Bow roundabout: Will TfL and the Mayor now act?

A cycling superhighway in London Image copyright bbc
Image caption Four priority lanes have been painted blue around London to encourage more people to ride bikes

Just days after I wrote about dangerous junctions and the Bow roundabout, another cyclist has been killed there.

The 34-year-old woman is the 15th cyclist to die in the capital this year - the eighth involving a Heavy Goods Vehicle (HGV).

While the exact circumstances into both deaths are being investigated, there are now renewed calls from politicians and London Cycling Campaign (LCC) to change the junction.

And what makes cyclists and many others more angry is that the problems and concerns at that junction are not new, and are very well documented.

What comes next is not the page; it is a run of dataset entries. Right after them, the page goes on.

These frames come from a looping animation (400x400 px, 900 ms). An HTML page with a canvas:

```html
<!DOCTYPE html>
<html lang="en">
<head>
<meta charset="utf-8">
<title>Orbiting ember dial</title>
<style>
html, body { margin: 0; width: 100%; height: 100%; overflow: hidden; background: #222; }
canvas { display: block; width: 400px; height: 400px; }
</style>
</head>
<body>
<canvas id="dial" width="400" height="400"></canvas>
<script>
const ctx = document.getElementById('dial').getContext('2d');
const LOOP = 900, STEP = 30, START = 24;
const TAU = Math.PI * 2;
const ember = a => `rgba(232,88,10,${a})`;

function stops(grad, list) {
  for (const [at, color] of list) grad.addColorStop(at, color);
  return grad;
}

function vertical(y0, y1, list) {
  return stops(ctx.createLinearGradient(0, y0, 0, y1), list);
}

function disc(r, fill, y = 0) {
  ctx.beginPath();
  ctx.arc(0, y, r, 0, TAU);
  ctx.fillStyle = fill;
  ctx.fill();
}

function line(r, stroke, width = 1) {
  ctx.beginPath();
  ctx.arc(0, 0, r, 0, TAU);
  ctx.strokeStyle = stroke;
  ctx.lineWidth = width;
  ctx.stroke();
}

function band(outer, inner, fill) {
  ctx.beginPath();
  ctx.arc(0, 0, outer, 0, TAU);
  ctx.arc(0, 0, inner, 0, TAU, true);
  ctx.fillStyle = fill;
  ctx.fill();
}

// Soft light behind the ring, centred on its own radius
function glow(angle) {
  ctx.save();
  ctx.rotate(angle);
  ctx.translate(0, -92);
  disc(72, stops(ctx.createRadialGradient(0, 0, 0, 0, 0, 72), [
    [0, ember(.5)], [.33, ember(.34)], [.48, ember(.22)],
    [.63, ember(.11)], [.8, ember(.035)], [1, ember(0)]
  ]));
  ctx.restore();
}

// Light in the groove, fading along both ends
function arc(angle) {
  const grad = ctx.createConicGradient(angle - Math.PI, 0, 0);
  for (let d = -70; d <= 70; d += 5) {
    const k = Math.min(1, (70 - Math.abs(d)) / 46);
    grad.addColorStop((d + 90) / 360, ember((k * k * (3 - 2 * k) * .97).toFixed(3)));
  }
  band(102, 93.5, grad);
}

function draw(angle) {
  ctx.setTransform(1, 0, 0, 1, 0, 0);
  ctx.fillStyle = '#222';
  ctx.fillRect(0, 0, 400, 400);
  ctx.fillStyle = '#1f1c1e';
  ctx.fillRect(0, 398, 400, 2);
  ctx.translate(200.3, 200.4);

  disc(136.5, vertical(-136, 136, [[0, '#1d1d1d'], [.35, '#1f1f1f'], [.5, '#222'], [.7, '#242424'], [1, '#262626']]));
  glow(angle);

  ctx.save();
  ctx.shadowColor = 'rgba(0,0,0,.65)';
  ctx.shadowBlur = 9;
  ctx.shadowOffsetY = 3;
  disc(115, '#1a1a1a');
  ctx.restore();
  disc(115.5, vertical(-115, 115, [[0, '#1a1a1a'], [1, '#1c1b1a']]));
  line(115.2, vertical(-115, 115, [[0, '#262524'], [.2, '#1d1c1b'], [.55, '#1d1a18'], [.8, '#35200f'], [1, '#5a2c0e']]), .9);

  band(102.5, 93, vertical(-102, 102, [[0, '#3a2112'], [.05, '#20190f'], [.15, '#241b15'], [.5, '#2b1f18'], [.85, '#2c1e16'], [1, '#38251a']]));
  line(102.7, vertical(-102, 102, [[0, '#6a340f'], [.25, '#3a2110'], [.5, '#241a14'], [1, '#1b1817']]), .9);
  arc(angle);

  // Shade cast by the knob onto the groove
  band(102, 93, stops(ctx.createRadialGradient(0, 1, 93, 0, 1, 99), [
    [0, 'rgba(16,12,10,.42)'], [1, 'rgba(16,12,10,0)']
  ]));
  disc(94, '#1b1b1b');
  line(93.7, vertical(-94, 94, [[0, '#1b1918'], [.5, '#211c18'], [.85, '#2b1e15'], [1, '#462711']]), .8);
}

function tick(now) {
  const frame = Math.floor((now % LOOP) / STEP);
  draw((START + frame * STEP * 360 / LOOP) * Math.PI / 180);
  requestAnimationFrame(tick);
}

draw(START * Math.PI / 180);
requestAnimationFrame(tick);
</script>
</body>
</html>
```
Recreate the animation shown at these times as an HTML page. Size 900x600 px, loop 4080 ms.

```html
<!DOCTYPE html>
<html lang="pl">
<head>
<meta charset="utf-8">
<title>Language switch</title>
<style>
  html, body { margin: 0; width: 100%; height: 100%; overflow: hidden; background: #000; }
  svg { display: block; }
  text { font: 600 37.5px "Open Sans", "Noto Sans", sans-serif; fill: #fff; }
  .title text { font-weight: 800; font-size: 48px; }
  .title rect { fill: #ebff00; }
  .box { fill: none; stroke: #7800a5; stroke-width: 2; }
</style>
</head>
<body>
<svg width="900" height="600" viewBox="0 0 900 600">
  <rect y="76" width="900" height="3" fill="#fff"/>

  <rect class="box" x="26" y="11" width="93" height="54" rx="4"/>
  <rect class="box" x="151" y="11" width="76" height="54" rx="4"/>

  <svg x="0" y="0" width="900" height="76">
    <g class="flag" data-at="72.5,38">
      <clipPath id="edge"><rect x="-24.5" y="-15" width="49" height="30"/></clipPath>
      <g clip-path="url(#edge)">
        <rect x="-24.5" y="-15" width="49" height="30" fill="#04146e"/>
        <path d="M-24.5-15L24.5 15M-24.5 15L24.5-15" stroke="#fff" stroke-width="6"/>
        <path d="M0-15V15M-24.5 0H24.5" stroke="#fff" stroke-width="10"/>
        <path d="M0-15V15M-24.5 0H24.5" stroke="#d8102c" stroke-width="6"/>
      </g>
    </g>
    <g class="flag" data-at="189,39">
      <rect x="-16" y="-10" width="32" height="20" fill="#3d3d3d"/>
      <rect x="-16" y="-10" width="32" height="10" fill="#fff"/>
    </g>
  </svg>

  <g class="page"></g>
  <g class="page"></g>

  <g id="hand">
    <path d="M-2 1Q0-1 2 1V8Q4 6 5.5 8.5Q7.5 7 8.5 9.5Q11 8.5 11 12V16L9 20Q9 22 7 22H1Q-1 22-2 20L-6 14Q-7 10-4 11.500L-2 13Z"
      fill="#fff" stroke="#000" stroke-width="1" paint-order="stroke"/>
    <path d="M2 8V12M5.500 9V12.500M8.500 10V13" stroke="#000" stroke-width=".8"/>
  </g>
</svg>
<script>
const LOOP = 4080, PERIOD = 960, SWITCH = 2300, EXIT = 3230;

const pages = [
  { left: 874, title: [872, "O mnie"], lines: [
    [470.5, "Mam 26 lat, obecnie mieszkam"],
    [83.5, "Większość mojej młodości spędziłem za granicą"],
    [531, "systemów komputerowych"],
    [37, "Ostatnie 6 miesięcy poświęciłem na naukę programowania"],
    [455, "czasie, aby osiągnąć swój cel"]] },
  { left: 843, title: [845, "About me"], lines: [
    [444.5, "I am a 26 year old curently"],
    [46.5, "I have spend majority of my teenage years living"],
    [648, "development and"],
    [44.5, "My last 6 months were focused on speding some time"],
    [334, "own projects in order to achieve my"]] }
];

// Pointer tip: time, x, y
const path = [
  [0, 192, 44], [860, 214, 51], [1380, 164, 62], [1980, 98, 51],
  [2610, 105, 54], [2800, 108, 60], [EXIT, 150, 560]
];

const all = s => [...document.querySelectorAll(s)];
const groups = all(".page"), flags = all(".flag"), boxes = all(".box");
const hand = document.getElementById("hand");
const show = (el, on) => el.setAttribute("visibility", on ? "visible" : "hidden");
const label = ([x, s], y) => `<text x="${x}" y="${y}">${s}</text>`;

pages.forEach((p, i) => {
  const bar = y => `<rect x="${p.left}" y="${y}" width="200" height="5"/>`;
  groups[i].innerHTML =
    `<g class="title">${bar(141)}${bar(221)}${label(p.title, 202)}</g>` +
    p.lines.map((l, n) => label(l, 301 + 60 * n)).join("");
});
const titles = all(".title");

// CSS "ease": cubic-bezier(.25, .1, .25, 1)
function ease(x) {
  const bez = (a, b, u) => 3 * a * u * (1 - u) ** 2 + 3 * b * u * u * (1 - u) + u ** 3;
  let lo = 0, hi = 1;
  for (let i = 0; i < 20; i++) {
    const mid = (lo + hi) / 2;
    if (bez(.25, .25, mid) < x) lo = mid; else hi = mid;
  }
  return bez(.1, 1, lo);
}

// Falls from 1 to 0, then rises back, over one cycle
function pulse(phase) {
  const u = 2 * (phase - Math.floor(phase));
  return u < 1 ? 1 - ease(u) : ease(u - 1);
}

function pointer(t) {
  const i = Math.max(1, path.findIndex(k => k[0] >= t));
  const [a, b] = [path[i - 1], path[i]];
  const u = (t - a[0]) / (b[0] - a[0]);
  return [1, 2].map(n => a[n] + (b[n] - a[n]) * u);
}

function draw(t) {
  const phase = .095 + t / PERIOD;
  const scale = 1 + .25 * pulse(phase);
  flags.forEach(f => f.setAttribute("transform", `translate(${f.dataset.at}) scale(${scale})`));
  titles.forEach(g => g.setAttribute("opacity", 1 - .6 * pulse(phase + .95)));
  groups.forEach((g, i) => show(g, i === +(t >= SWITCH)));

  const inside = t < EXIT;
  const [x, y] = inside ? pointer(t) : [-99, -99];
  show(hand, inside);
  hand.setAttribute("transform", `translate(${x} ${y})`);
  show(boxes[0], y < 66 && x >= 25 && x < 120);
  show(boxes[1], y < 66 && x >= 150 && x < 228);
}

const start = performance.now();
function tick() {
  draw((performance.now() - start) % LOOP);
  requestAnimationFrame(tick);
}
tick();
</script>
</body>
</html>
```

In February the LCC wrote to TfL, saying they had concerns about the cycling superhighway going through this junction being "woefully inadequate".

LCC says: "There have now been three fatalities and eight serious injuries at the roundabout in recent years."

As I reported recently this is one of a number of junctions that campaigners want made safer in London. Don't forget the Bow roundabout route is meant to be one of the main cycling routes to get to the Olympic Park.

In August I reported on grave concerns from local cyclists at the very same junction.

As you can see in that story's video, the cycling superhighway stops completely on the roundabout.

This is because Newham Council do not want the blue cycle lane going up to Stratford yet.

Again John Biggs from Labour and Jenny Jones from the Greens on the London Assembly questioned the mayor and the transport commissioner Peter Hendy about this very junction this week.

Here's my report on that.

The junction has always been potentially very dangerous for cyclists but the issue seems to have become more pronounced as the cycling superhighway now runs through it.

'Critical mass'

The theory behind the cycling superhighways - which are non-segregated - is that the blue lanes mean drivers know where to look for cyclists.

And as the superhighways attract more cyclists to them, the "critical mass" theory also means drivers are more aware of those on two wheels.

TfL have already produced figures that show many more cyclists are attracted to using the superhighway from Clapham into town, for example.

And there have been no reported casualties there.

Image copyright bbc
Image caption A ghost bike tribute and flowers where a cyclist died near King's Cross

The problem is that at this very busy junction in particular there are many more HGVs, with the associated blind spots, than on other cycling superhighways.

This junction is next to one of the biggest building sites in Europe - the Olympic Park.

Sadly it's well known that HGVs cause the majority of cycling deaths in London.

And while we don't know what exactly happened in either of the cases, it follows that if you are attracting more cyclists to a route where it's known accidents happen, then probability-wise you will see more collisions.

And if HGVs are more likely to be involved as there are more of them at a particular junction, then sadly there will be more deaths.

'Extremely sorry'

So the question now has to be asked - is this the right place to be trying to encourage cyclists to go through using cycling superhighways?

It seems inconceivable that London's mayor and Transport for London would not now act in some way to try and solve this problem. Should the superhighway be re-routed away from the Bow roundabout? Or could it be redesigned?

Leon Daniels, managing director of Surface Transport at TfL said: "We are extremely sorry to learn of the tragic death of a female cyclist, following a collision with an HGV on the Bow Road roundabout on Friday evening.

"Our thoughts are with her family and friends. I have visited the scene and both TfL and the police have launched inquiries which will report as quickly as possible‬."

They have also listed the improvements they have made to the junction so far - none of them though address the problem of the superhighway stopping in the centre of the roundabout:

  • New blue cycle surfacing on northern and southern sections of the roundabout
  • New traffic islands to separate cyclists from general traffic
  • New advanced stop line (ASL) on exit from Bow Road
  • Trixi mirrors were installed at traffic signals on the roundabout
  • Sections of new road surfacing
  • Changes to kerb lines

Let me know your thoughts.